Current national cholesterol management guidelines consider elevated Lp(a) level ≥50 mg/dL as a risk-enhancing factor, and recommend using the CAC score (≥100 or ≥75th percentile for age, sex, and race) measure to guide decisions regarding primary ASCVD prevention. While the relationship of Lp(a) and CAC score and ASCVD are independent and additive, there is minimal clinical value when the CAC score is known. But persons with concomitant Lp(a) and CAC elevation (≥50 mg/dL and ≥100 CAC, respectively) have a >20% cumulative ASCVD incidence (secondary prevention coronary heart disease risk equivalent) over 10 years. These levels justify high-intensity statin therapy, intensifying lifestyle modification, and the addition of aspirin.
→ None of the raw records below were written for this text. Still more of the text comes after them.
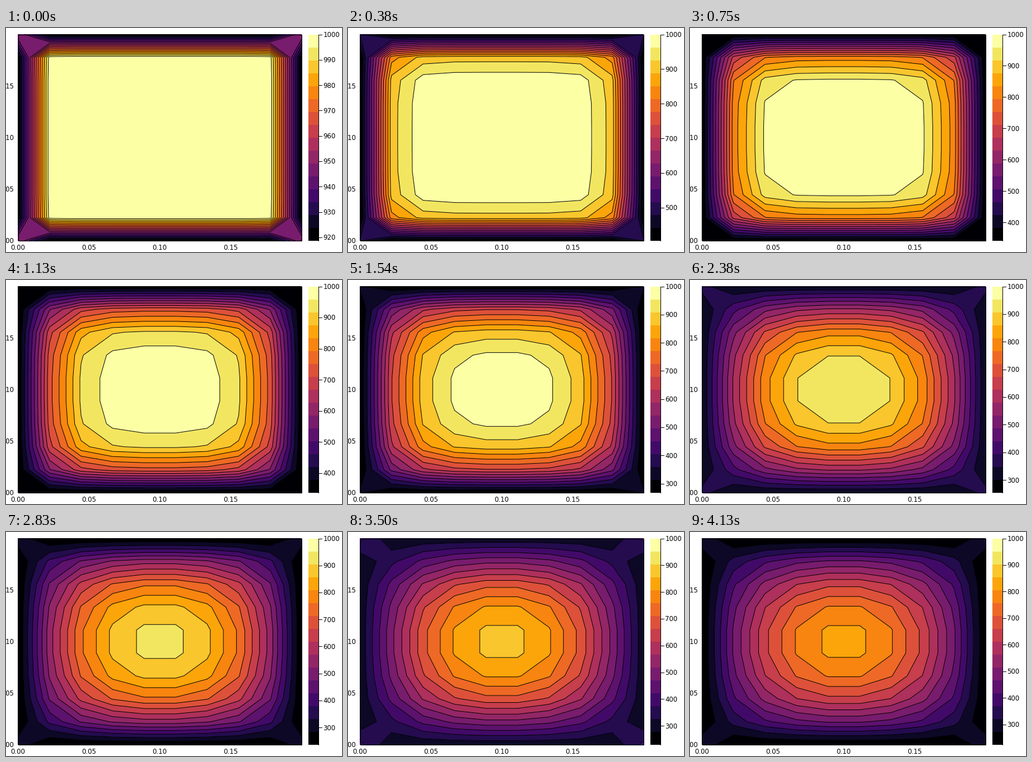
Recreate the animation shown at these times as a matplotlib script. Size 600 px wide and 400 px high, loop 4.18 s.

```python
import numpy as np
import matplotlib.pyplot as plt
from matplotlib.animation import FuncAnimation

W, H, DPI = 600, 400, 100
FRAMES, LOOP_MS = 100, 4180
L, R, T, B = 21.5, 528, 11.5, 379.5    # plot area in pixels
BAR_L, BAR_R = 540, 557.5
N, BANDS, HOT = 10, 16, 1000.0
FOURIER, SUB = 0.0306, 10              # diffusion per frame, substeps
PX = 72 / DPI


def swing(t, low, period):
    return -np.cos(2 * np.pi * (t - low) / period)


def rim(t):
    """Temperature along the sides."""
    d = np.exp(-0.139 * max(t + 1, 0) ** 1.17)
    base = 250 + 38 * np.exp(-0.0336 * (t - 40))
    start = 250 + 38 * np.exp(-0.0336 * -41)
    return base + (HOT - start) * d + 33.3 * (1 - d) * swing(t, 39.5, 30.2)


def corner(t):
    d = np.exp(-0.079 * (t + 1) ** 1.3)
    ramp = 1 - np.exp(-(t / 30) ** 2)
    return 350 + 650 * d + 42 * ramp * swing(t, 34.5, 31)


def simulate():
    u = np.full((N, N), HOT)
    states, lows, low = [], [], HOT
    for k in range(FRAMES):
        for s in range(1, SUB + 1):
            edge = rim(k - 1 + s / SUB)
            u[0], u[-1], u[:, 0], u[:, -1] = edge, edge, edge, edge
            c = u[1:-1, 1:-1]
            lap = u[2:, 1:-1] + u[:-2, 1:-1] + u[1:-1, 2:] + u[1:-1, :-2] - 4 * c
            u[1:-1, 1:-1] = c + FOURIER / SUB * lap
        z = u.copy()
        z[np.ix_([0, -1], [0, -1])] = corner(k)
        low = min(low, z.min())
        states.append(z)
        lows.append(low)
    return states, lows


states, lows = simulate()
colors = plt.get_cmap("inferno")(np.linspace(0, 1, BANDS))
xs, ys = np.linspace(L, R, N), np.linspace(B, T, N)

fig = plt.figure(figsize=(W / DPI, H / DPI), dpi=DPI, facecolor="white")
ax = fig.add_axes([0, 0, 1, 1])
ax.set_xlim(0, W)
ax.set_ylim(H, 0)
ax.axis("off")
ax.set_autoscale_on(False)


def label(x, y, s, ha):
    return ax.text(x, y + 4.4, s, ha=ha, va="baseline", color="black",
                   family="DejaVu Sans", fontsize=11.6 * PX)


def line(x, y):
    return ax.plot(x, y, color="black", lw=PX, zorder=5)[0]


line([L, R, R, L, L], [T, T, B, B, T])
for i in range(4):
    f = i / 4
    label(L + f * (R - L), 392, f"{0.2 * f:.2f}", "center")
    label(14.3, B - f * (B - T), f"{0.2 * f:.2f}", "right")

edges = np.linspace(B, T, BANDS + 1)
for i in range(BANDS):
    ax.fill_between([BAR_L, BAR_R], edges[i], edges[i + 1], color=colors[i],
                    lw=0, antialiased=False)
line([BAR_R, BAR_R], [T, B])

drawn = []


def bar_ticks(low):
    span = HOT - low
    step = next(s for s in (10, 20, 50, 100) if span / s <= 8.5 or s == 100)
    for v in range(int(HOT), int(np.ceil(low)) - 1, -step):
        y = B - (B - T) * (v - low) / span
        drawn.append(line([BAR_R, BAR_R + 6], [y, y]))
        drawn.append(label(566.3, y, str(v), "left"))


def update(k):
    while drawn:
        drawn.pop().remove()
    z, low = states[k], lows[k]
    levels = np.linspace(low, HOT, BANDS + 1)
    inner = levels[1:-1]
    levels[0] -= 1
    levels[-1] += 1
    drawn.append(ax.contourf(xs, ys, z, levels=levels, colors=colors, zorder=1))
    drawn.append(ax.contour(xs, ys, z, levels=inner, colors="black",
                            linewidths=PX, linestyles="solid", zorder=2))
    bar_ticks(low)
    return []


anim = FuncAnimation(fig, update, frames=FRAMES, init_func=lambda: [],
                     interval=LOOP_MS / FRAMES, repeat=True, repeat_delay=0,
                     blit=False)
plt.show()
```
At CCC-Mt Sinai, our patients are monitored for their levels and we adjust therapy/treatment based on results. Give us a call at 201-499-7361 or go online so we can help to check your levels too!
Ever wonder if individuals with high neck circumference have increased risk of incident Atrial Fibrillation (AF) compared with those with low neck circumference? This abstract in the Journal of the American Heart Association discusses the association. Intriguing!
Olive oil has been traditionally used as the main culinary and dressing fat in Mediterranean countries and is a key component of the Mediterranean diet. Well-known for its health benefits, it has become more popular worldwide in recent decades. Olive oil is high in monounsaturated fatty acids, especially oleic acid, and other minor components including vitamin E and polyphenols, contributing to its anti-inflammatory and antioxidant properties (1).
Cardiovascular disease (CVD), a leading cause of global death, can be largely prevented with a healthy lifestyle (1). Current recommendations highlight the importance of dietary patterns including healthy sources of dietary fats, such as those high in unsaturated fat and low in saturated fat (SFA), for primary prevention of CVD (2). Olive oil is high in monounsaturated fat (MUFA), especially oleic acid, and other minor components including vitamin E, polyphenols, and lipid molecules that may contribute to its anti-inflammatory and antioxidant properties (3). Olive oil has been traditionally used as the main culinary and dressing fat in Mediterranean regions, and recently, it has become more popular worldwide. Early ecological studies observed inverse associations between average country-level consumption of olive oil and the risk of CVD (4). Clinical trials have shown that the consumption of olive oil improves cardiovascular risk factors, including inflammatory and lipid biomarkers (5). In addition, observational studies found that olive oil intake is inversely associated with CVD (6–8) and all-cause death (7).